CLICK ON ANY PHOTO FOR A LARGER VIEW
My enthusiasm may have been a little misplaced, as I only found one individual today, but I was pleased with one and surprised at how much detail I managed in a natural light shot of it.
Here's where the story got interesting for me, and why I wanted to link this blog update with the last.
What did I originally find here? Well, a Birch Shieldbug and a Parent Bug. Both of these species are associated with the birch tree. I have to admit to not examining the bark of the tree but did look at the leaves, and yes, they looked like birch.
A reasonable assumption would be that it was a birch tree then?
Well yes, but then when I returned a few days later I found a cracking little sawfly larva on the same tree...
And what's so special about this particular sawfly larva? Actually quite a lot!

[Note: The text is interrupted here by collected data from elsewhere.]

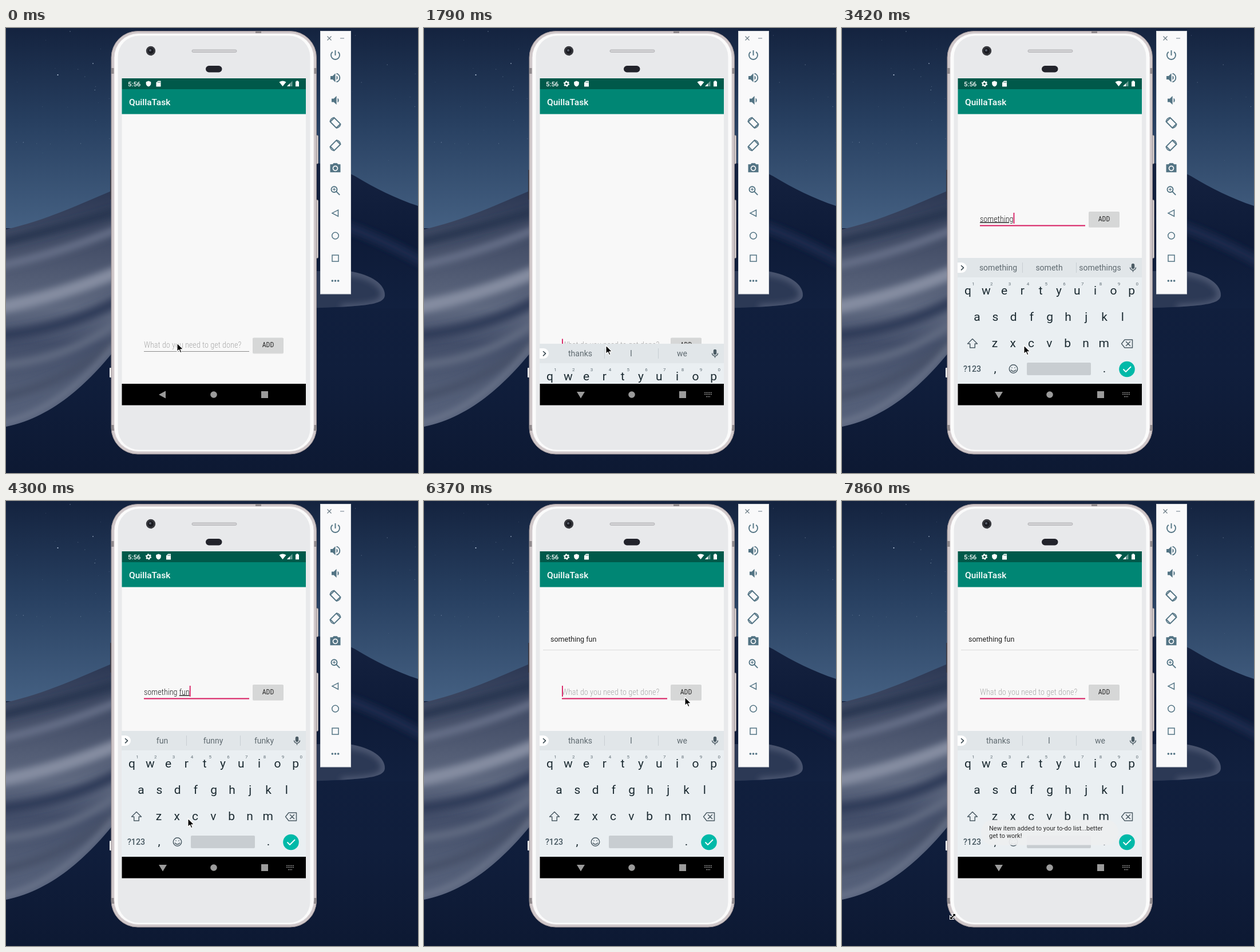
An HTML page that plays this animation: 720 px wide and 778 px high, repeating every 8000 ms.

```html
<!DOCTYPE html>
<html lang="en">
<head>
<meta charset="utf-8">
<title>To-do demo</title>
<style>
html, body { margin: 0; width: 100%; height: 100%; overflow: hidden; background: #101d3a; }
svg { display: block; width: 720px; height: 778px; }
text { font-family: Roboto, "Open Sans", sans-serif; white-space: pre; }
.narrow { font-family: "Roboto Condensed", Roboto, sans-serif; font-stretch: 75%; }
.mid { text-anchor: middle; }
.line { fill: none; stroke-linecap: round; stroke-linejoin: round; }
</style>
</head>
<body>
<svg viewBox="0 0 720 778">
<defs>
  <linearGradient id="sky" x1="0" y1="0" x2="0" y2="1">
    <stop offset="0" stop-color="#14233f"/><stop offset=".45" stop-color="#273f60"/><stop offset="1" stop-color="#466284"/>
  </linearGradient>
  <linearGradient id="dune" x1="0" y1="285" x2="0" y2="697" gradientUnits="userSpaceOnUse">
    <stop offset="0" stop-color="#2c3854"/><stop offset=".25" stop-color="#465069"/><stop offset=".5" stop-color="#5f6980"/>
    <stop offset=".65" stop-color="#434e69"/><stop offset=".85" stop-color="#525d76"/><stop offset="1" stop-color="#56617b"/>
  </linearGradient>
  <linearGradient id="shade" x1="0" y1="250" x2="0" y2="490" gradientUnits="userSpaceOnUse">
    <stop offset="0" stop-color="#14213f"/><stop offset=".5" stop-color="#0e1b38"/><stop offset="1" stop-color="#11203f"/>
  </linearGradient>
  <linearGradient id="ground" x1="0" y1="0" x2="0" y2="1">
    <stop offset="0" stop-color="#11203f"/><stop offset=".6" stop-color="#101e3c"/><stop offset="1" stop-color="#0d1933"/>
  </linearGradient>
  <filter id="soft" x="-30%" y="-30%" width="160%" height="160%"><feGaussianBlur stdDeviation="6"/></filter>
  <clipPath id="dunes"><path d="M0 352C70 336 125 310 200 278V550C150 615 85 680 0 697Z"/></clipPath>
  <clipPath id="tail"><path d="M500 425H600C640 432 662 448 662 467C661 483 635 488 500 490Z"/></clipPath>
  <clipPath id="page"><rect x="202" y="150.500" width="322" height="472"/></clipPath>
</defs>

<!-- wallpaper -->
<rect width="720" height="360" fill="url(#sky)"/>
<g id="stars" fill="#c5d3e6"/>
<rect y="350" width="720" height="428" fill="url(#ground)"/>
<path d="M500 230C560 236 585 246 610 259C645 280 680 298 720 311V490H500Z" fill="url(#shade)"/>
<path class="line" d="M560 335Q640 360 730 410" stroke="#1b2b4d" stroke-width="16" filter="url(#soft)"/>
<g clip-path="url(#tail)">
  <rect x="500" y="420" width="165" height="72" fill="#2c3955"/>
  <path class="line" d="M600 427C640 432 662 448 662 467C661 483 635 488 590 489" stroke="#56617a" stroke-width="10" filter="url(#soft)"/>
</g>
<g clip-path="url(#dunes)">
  <rect y="270" width="200" height="430" fill="url(#dune)"/>
  <g class="line" filter="url(#soft)" stroke-width="14">
    <path d="M-10 375Q90 352 200 318" stroke="#27344f"/>
    <path d="M-10 416Q90 395 200 350" stroke="#667088"/>
    <path d="M-10 488Q90 470 200 425" stroke="#858da1" stroke-width="22"/>
    <path d="M-10 538Q110 525 200 475" stroke="#323e5a" stroke-width="20"/>
    <path d="M-10 590Q110 580 200 510" stroke="#606a81"/>
    <path d="M-10 645Q100 625 200 540" stroke="#465169"/>
    <path d="M-10 692Q90 672 190 556" stroke="#737d92" stroke-width="7"/>
  </g>
</g>

<!-- phone -->
<g fill="#d9d3d4" stroke="#8f8789">
  <rect x="539.500" y="187.500" width="6" height="50" rx="2"/>
  <rect x="539.500" y="300.500" width="6" height="102" rx="2"/>
</g>
<rect x="181" y="594" width="5" height="17" rx="1" fill="#f3f3f3"/>
<rect x="182" y="248" width="3" height="52" fill="#30313d"/>
<rect x="184" y="5.500" width="358.500" height="739.500" rx="46" fill="#cfc7c9" stroke="#998f92"/>
<g fill="#8f898c">
  <path d="M184 70h8v10h-8zM535 70h8v10h-8zM184 694h8v10h-8zM535 694h8v10h-8zM436 5h10v5h-10z"/>
</g>
<rect x="189" y="9.500" width="349" height="731" rx="42" fill="#fbfbfb" stroke="#ddd6d8"/>
<rect x="195.500" y="13.500" width="336" height="724" rx="37" fill="#e8e9eb"/>
<rect x="325" y="38" width="78" height="4.500" rx="2.200" fill="#d1d1d3" stroke="#a9a9ac" stroke-width=".8"/>
<circle cx="253" cy="40" r="8.200" fill="#37383d"/><circle cx="253" cy="40" r="5" fill="#191a20"/><circle cx="252" cy="39" r="2" fill="#5b606c"/>
<rect x="349" y="66" width="28.500" height="11.500" rx="5.700" fill="#22232b"/>

<!-- app -->
<rect x="202.500" y="88" width="321.500" height="571" fill="#f8f8f8"/>
<rect x="202.500" y="107" width="321.500" height="43.500" fill="#008674"/>
<rect x="202.500" y="88" width="321.500" height="19" fill="#00594a"/>
<text x="215" y="134.500" font-size="15.500" font-weight="500" fill="#fff">QuillaTask</text>
<g fill="#fff">
  <text x="213" y="101.500" font-size="11.300" font-weight="500">5:56</text>
  <g id="gear" fill="none" stroke="#fff">
    <circle cx="249" cy="97.500" r="2.900" stroke-width="2"/>
    <circle cx="249" cy="97.500" r="4.400" stroke-width="1.600" stroke-dasharray="2.300 2.308"/>
  </g>
  <g id="notices">
    <path d="M249 92.500l4.300 1.700v3c0 2.600-1.800 4.600-4.300 5.400c-2.500-.8-4.300-2.800-4.300-5.400v-3z"/>
    <path d="M265.500 92.500h5v10h-8v-7z"/><path d="M265.500 94v2M267.300 94v2M269 94v2" stroke="#00594a" stroke-width=".7"/>
  </g>
  <path d="M477.500 94.500Q483.500 90.300 489.500 94.500L483.500 102Z"/>
  <path d="M500.500 92.500V102H491Z" opacity=".4"/><path d="M496 97v5h-5z"/>
  <path d="M507.500 92.300h3v1.200h1.500v8.800h-6v-8.800h1.500z"/>
</g>

<g clip-path="url(#page)">
  <g id="item">
    <text x="221" y="246" font-size="12.500" fill="#212121">something fun</text>
    <rect x="208" y="260" width="310" height="1" fill="#dadada"/>
  </g>
  <g id="entry">
    <text id="hint" class="narrow" x="241" y="559" font-weight="300" fill="#a9a9a9">What do you need to get done?</text>
    <text id="typed" class="narrow" x="241" y="559" font-weight="300" fill="#222"><tspan></tspan><tspan text-decoration="underline"></tspan></text>
    <rect id="underline" x="241" width="184"/>
    <rect id="caret" y="543.500" width="1.800" height="19" fill="#d81b60"/>
    <rect x="431" y="542.500" width="54" height="27" rx="2" fill="#000" opacity=".1"/>
    <rect x="431" y="541.500" width="54" height="27" rx="2" fill="#d6d7d7"/>
    <text class="narrow mid" x="458" y="558.300" font-size="12" fill="#2a2a2a">ADD</text>
  </g>
  <g id="keyboard">
    <rect x="202" y="402" width="322" height="221" fill="#eaeff2"/>
    <rect x="202" y="402" width="322" height="34" fill="#e1e6e9"/>
    <path d="M202 410h7a9 9 0 0 1 0 18h-7z" fill="#fff"/>
    <path class="line" d="M208.500 415.500l4 3.700l-4 3.700" stroke="#37474f" stroke-width="1.600"/>
    <path d="M315.500 410v18M409.500 410v18" stroke="#c8ced2"/>
    <g id="words" class="mid" font-size="14" fill="#5f6a70"></g>
    <g fill="none" stroke="#4c5c65" stroke-width="1.500">
      <rect x="506.500" y="412.500" width="4" height="8" rx="2" fill="#4c5c65"/>
      <path d="M503.500 418.500a5 5 0 0 0 10 0M508.500 423.500v3"/>
      <path class="line" d="M228 543.500l8.500 8.500h-4.200v7h-8.600v-7h-4.200z"/>
      <path class="line" d="M494 545h13.500v14H494l-5.500-7zM496.500 548.500l7 7M503.500 548.500l-7 7"/>
      <circle cx="299.500" cy="596" r="7.200"/>
      <path class="line" d="M295.500 598q4 4.500 8 0M296.900 593.800v.2M302.100 593.800v.2"/>
    </g>
    <g id="keys" class="mid" fill="#1b2a31" font-size="21">
      <text x="267.500" y="602">,</text><text x="458.500" y="602">.</text>
    </g>
    <text class="mid" x="227.500" y="601" font-size="14.200" font-weight="500" fill="#465760">?123</text>
    <rect x="323" y="585" width="112" height="22" rx="2" fill="#c8cdd1"/>
    <circle cx="498" cy="596.500" r="13.800" fill="#00b9a8"/>
    <path class="line" d="M492 597l4 4l8.500-8.500" stroke="#fff" stroke-width="1.800"/>
  </g>
  <g id="toast">
    <rect x="243" y="557.500" width="240" height="44" rx="21" fill="#eeeff0" opacity=".93"/>
    <g font-size="11" fill="#2b2b2b">
      <text x="257" y="576">New item added to your to-do list...better</text>
      <text x="257" y="589">get to work!</text>
    </g>
  </g>
</g>

<rect x="202.500" y="622" width="321.500" height="37.500" fill="#000"/>
<g fill="#9b9b9b">
  <path id="back"/>
  <circle cx="363" cy="641" r="5.800"/><rect x="446" y="635" width="12" height="12"/>
  <path id="imeIcon" d="M490 637.500h13M490 640.500h13M493 644.500h7" stroke="#9b9b9b" stroke-width="1.600" stroke-dasharray="1.700 1.100"/>
</g>

<!-- emulator toolbar -->
<rect x="549.500" y="5.500" width="53" height="459.500" fill="#f9f9fa" stroke="#d5d8dc"/>
<path d="M561.500 14.500l7 7M568.500 14.500l-7 7M584 18h7" stroke="#6b7b85" stroke-width="1.200"/>
<g id="tools" stroke="#537484" fill="none" stroke-width="1.900"></g>

<g id="arrow"><path d="M0 0V14.600L3.400 11.500L5.700 16.700L8 15.700L5.800 10.700H10.500Z" fill="#000" stroke="#fff" stroke-width="1.100" stroke-linejoin="round"/></g>
<g id="resize">
  <path d="M5 -5H-1.500L.7 -2.800L-2.800 .7L-5 -1.500V5H1.500L-.7 2.800L2.800 -.7L5 1.500Z" fill="#000" stroke="#fff" stroke-width="1.100"/>
</g>
</svg>

<script>
const LOOP = 8000;
const $ = id => document.getElementById(id);
const show = (id, on) => $(id).setAttribute("visibility", on ? "visible" : "hidden");
const move = (id, x, y) => $(id).setAttribute("transform", `translate(${x} ${y})`);
const label = (x, y, text, extra = "") => `<text x="${x}" y="${y}" ${extra}>${text}</text>`;

// Value of the last [time, ...value] entry that has begun.
const held = (track, t) => track.reduce((last, entry) => entry[0] <= t ? entry : last).slice(1);

function drawStars() {
  let seed = 11;
  const random = () => (seed = seed * 16807 % 2147483647) / 2147483647;
  let dots = "";
  for (let i = 0; i < 34; i++) {
    const x = i % 3 ? random() * 182 : 605 + random() * 115;
    dots += `<circle cx="${x}" cy="${random() * 250}" r="${.3 + random() * .4}" opacity="${.2 + random() * .4}"/>`;
  }
  $("stars").innerHTML = dots + '<circle cx="90.500" cy="82" r="1"/><circle cx="152" cy="62" r=".8"/>';
}

function drawKeys() {
  const rows = [["qwertyuiop", 220, 466], ["asdfghjkl", 236, 512], ["zxcvbnm", 267, 558]];
  const letters = rows.flatMap(([row, x, y]) => [...row].map((c, i) => label(x + i * 31.8, y, c)));
  const digits = [..."1234567890"].map((d, i) =>
    label(229.5 + i * 31.8, 450, d, 'font-size="8" fill="#5f6d75"'));
  $("keys").innerHTML += letters.join("") + digits.join("");
}

function drawTools() {
  const speaker = x => `<path d="M${x} -3h3.800l4.800-4.700v15.400l-4.800-4.700h-3.800z" fill="#537484" stroke="none"/>`;
  const turn = '<rect x="-5" y="-7.500" width="10" height="15" rx="1" transform="rotate(-45)"/>' +
    '<path d="M-9.500 -1.500A9.800 9.800 0 0 1 -1.500 -9.500M1.500 9.500A9.800 9.800 0 0 0 9.500 1.500" stroke-width="1.500"/>';
  const icons = [
    '<path d="M0 -8.500v9M-4.800 -5.800a7.500 7.500 0 1 0 9.600 0"/>',
    speaker(-8.5) + '<path d="M2 -3.800a4.300 4.300 0 0 1 0 7.600z" fill="#537484" stroke="none"/><path d="M2 -7.300a7.500 7.500 0 0 1 0 14.600"/>',
    speaker(-6.5) + '<path d="M4 -3.800a4.300 4.300 0 0 1 0 7.600z" fill="#537484" stroke="none"/>',
    turn,
    `<g transform="scale(-1 1)">${turn}</g>`,
    '<path d="M-3 -8.500h6l1.700 2h4.300v14h-18v-14h4.300z" fill="#537484" stroke="none"/><circle cy=".6" r="4" stroke="#f9f9fa" stroke-width="1.700"/>',
    '<circle cx="-2" cy="-2" r="5"/><path d="M1.700 1.700l6 6"/><path d="M-4.500 -2h5M-2 -4.500v5" stroke-width="1.200"/>',
    '<path d="M5 -5.500v11l-10.500-5.500z" stroke-width="1.500"/>',
    '<circle r="5.800" stroke-width="1.500"/>',
    '<rect x="-5.500" y="-5.500" width="11" height="11" stroke-width="1.500"/>',
    '<path d="M-5.200 0h.1M-.050 0h.1M5.100 0h.1" stroke-width="3.600" stroke-linecap="round"/>'
  ];
  $("tools").innerHTML = icons.map((icon, i) =>
    `<g transform="translate(575.500 ${47.500 + i * 39.450})">${icon}</g>`).join("");
}

// One font size for the entry field, so the prompt keeps its place.
function sizeEntry() {
  const hint = $("hint");
  hint.setAttribute("font-size", 14.4);
  const size = 14.4 * 170 / hint.getComputedTextLength();
  for (const id of ["hint", "typed"]) $(id).setAttribute("font-size", size.toFixed(2));
}

const pointer = [
  [0, 299, 551], [1050, 303, 552], [1200, 314, 555], [1340, 318, 555],
  [4600, 316, 520], [4750, 308, 450], [4900, 306, 382], [5030, 345, 356],
  [5180, 425, 345], [5320, 466, 340], [5470, 459, 338],
  [6370, 456, 343], [6520, 445, 356], [6670, 434, 365], [6820, 365, 480],
  [6970, 245, 665], [7120, 193, 727]
];
const carets = [
  [0, false], [1640, true], [2090, false], [2690, true], [4750, false], [5180, true],
  [5770, false], [6220, true], [6820, false], [7270, true], [7860, false]
];
// Finished text, then the word being composed.
const typing = [
  [0, "", ""], [2840, "", "s"], [2990, "", "some"], [3140, "", "someth"], [3270, "", "somethin"],
  [3420, "", "something"], [3720, "something ", ""], [3870, "something ", "f"],
  [4010, "something ", "fu"], [4160, "something ", "fun"], [6220, "", ""]
];
const suggestions = [
  [0, "thanks", "I", "we"], [2840, "so", "see", "she"], [2990, "some", "someone", "something"],
  [3270, "something", "someth", "somethings"], [3720, "like", "to", "else"],
  [3870, "for", "from", "f"], [4010, "full", "fun", "further"], [4300, "fun", "funny", "funky"],
  [6220, "thanks", "I", "we"]
];
const keyboardDrop = [[0, 240], [1790, 150], [1940, 35], [2090, 0]];
const toastFade = [[0, 0], [6520, .25], [6670, .72], [6820, 1]];

function draw(t) {
  const focused = t >= 1640;
  $("gear").setAttribute("opacity", held([[0, 0], [150, .4], [300, 1]], t)[0]);
  move("notices", held([[0, 0], [150, 11], [300, 17.5]], t)[0], 0);

  const [done, composing] = held(typing, t);
  const [first, second] = $("typed").children;
  first.textContent = done;
  second.textContent = composing;
  show("hint", !done && !composing);
  const width = done || composing ? $("typed").getComputedTextLength() : 0;
  $("caret").setAttribute("x", 241 + width);
  show("caret", held(carets, t)[0]);

  const underline = $("underline");
  underline.setAttribute("y", 565);
  underline.setAttribute("height", focused ? 2 : 1);
  underline.setAttribute("fill", focused ? "#d81b60" : "#8c8c8c");
  move("entry", 0, t >= 1940 ? -220.5 : 0);

  move("keyboard", 0, held(keyboardDrop, t)[0]);
  $("words").innerHTML = held(suggestions, t).map((word, i) => label(273 + i * 89, 424, word)).join("");
  $("back").setAttribute("d", focused ? "M267 636H281L274 647.500Z" : "M279 634.500V647.500L267 641Z");
  show("imeIcon", focused);

  show("item", t >= 6220);
  $("toast").setAttribute("opacity", held(toastFade, t)[0]);

  const resizing = t >= 7860 || (t >= 7270 && t < 7570);
  show("arrow", !resizing);
  show("resize", resizing);
  move("arrow", ...held(pointer, t));
  move("resize", ...(t >= 7860 ? [193.5, 726.5] : [198, 735]));
}

drawStars();
drawKeys();
drawTools();
sizeEntry();
const start = performance.now();
function tick() {
  draw((performance.now() - start) % LOOP);
  requestAnimationFrame(tick);
}
tick();
</script>
</body>
</html>
```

It seems that it's something of a rarity:at least, until recently anyhow.
The U.K. status is listed as follows: Once thought to be extinct in Britain, it was re-discovered in Wiltshire in the 1990's and has since spread through southern England.
Here's an NBN Gateway map for the species...
As you can see, there only a couple of records .Probably under-recorded to some extent, but still a nice find with no records in my area at all.
|A Large Alder Sawfly larva|
I've given this dorsal view its common name to illustrate how all this fits together.
And so this is an Alder Sawfly-not associated with birch then? So now we have on the same tree, two species correctly associated, and one not. O.K. no problem, it's quite common for a species to be found on a plant or tree other than the preferred choice.
If the discovery of this sawfly larva was noteworthy for its rarity value, then my next find must be considered equally of merit for different reasons and top of the list would probably be something along the lines of 'what the heck...'
These larvae can grow up to 2cm long and are covered in this white powdery substance. This is supposed to protect them from predators who mistake them for bird-droppings. The white camouflage is easily rubbed off and in the final instar, when feeding is complete, the white powder is lost and the larvae adopts a pale green colour...
This sawfly larva is less rare than the previous, with at least a few records for Kent but most of the sighting do seem to have come from the south of the country.
And what's the common name for this species? The Alder Sawfly or sometimes The Woolly Alder Sawfly. Hmmm...now we have two species assoc. with birch and two alder, all of which were found on the same tree.
Time to check this out then! Back for another, better look at the tree and the surrounding habitat.
Result: There are other alder trees close-by, alder are often found beside water (as this was) and on closer inspection the leaves have hairs on the underside.
Conclusion: this was indeed an alder tree and not birch after all. Why then are two species of shieldbug closely associated with birch feeding on alder? I've not heard of, or indeed found this before but a safe guess would be that alder and birch actually belong in the same family of 'Betulacae'
I have to admit to finding this fascinating and really enjoyed the research into finding identities etc. I have yet another uncommon insect that I found this week, but I'll use this one as a little teaser to my next blog entry, which should be along any day.
Until the next time then...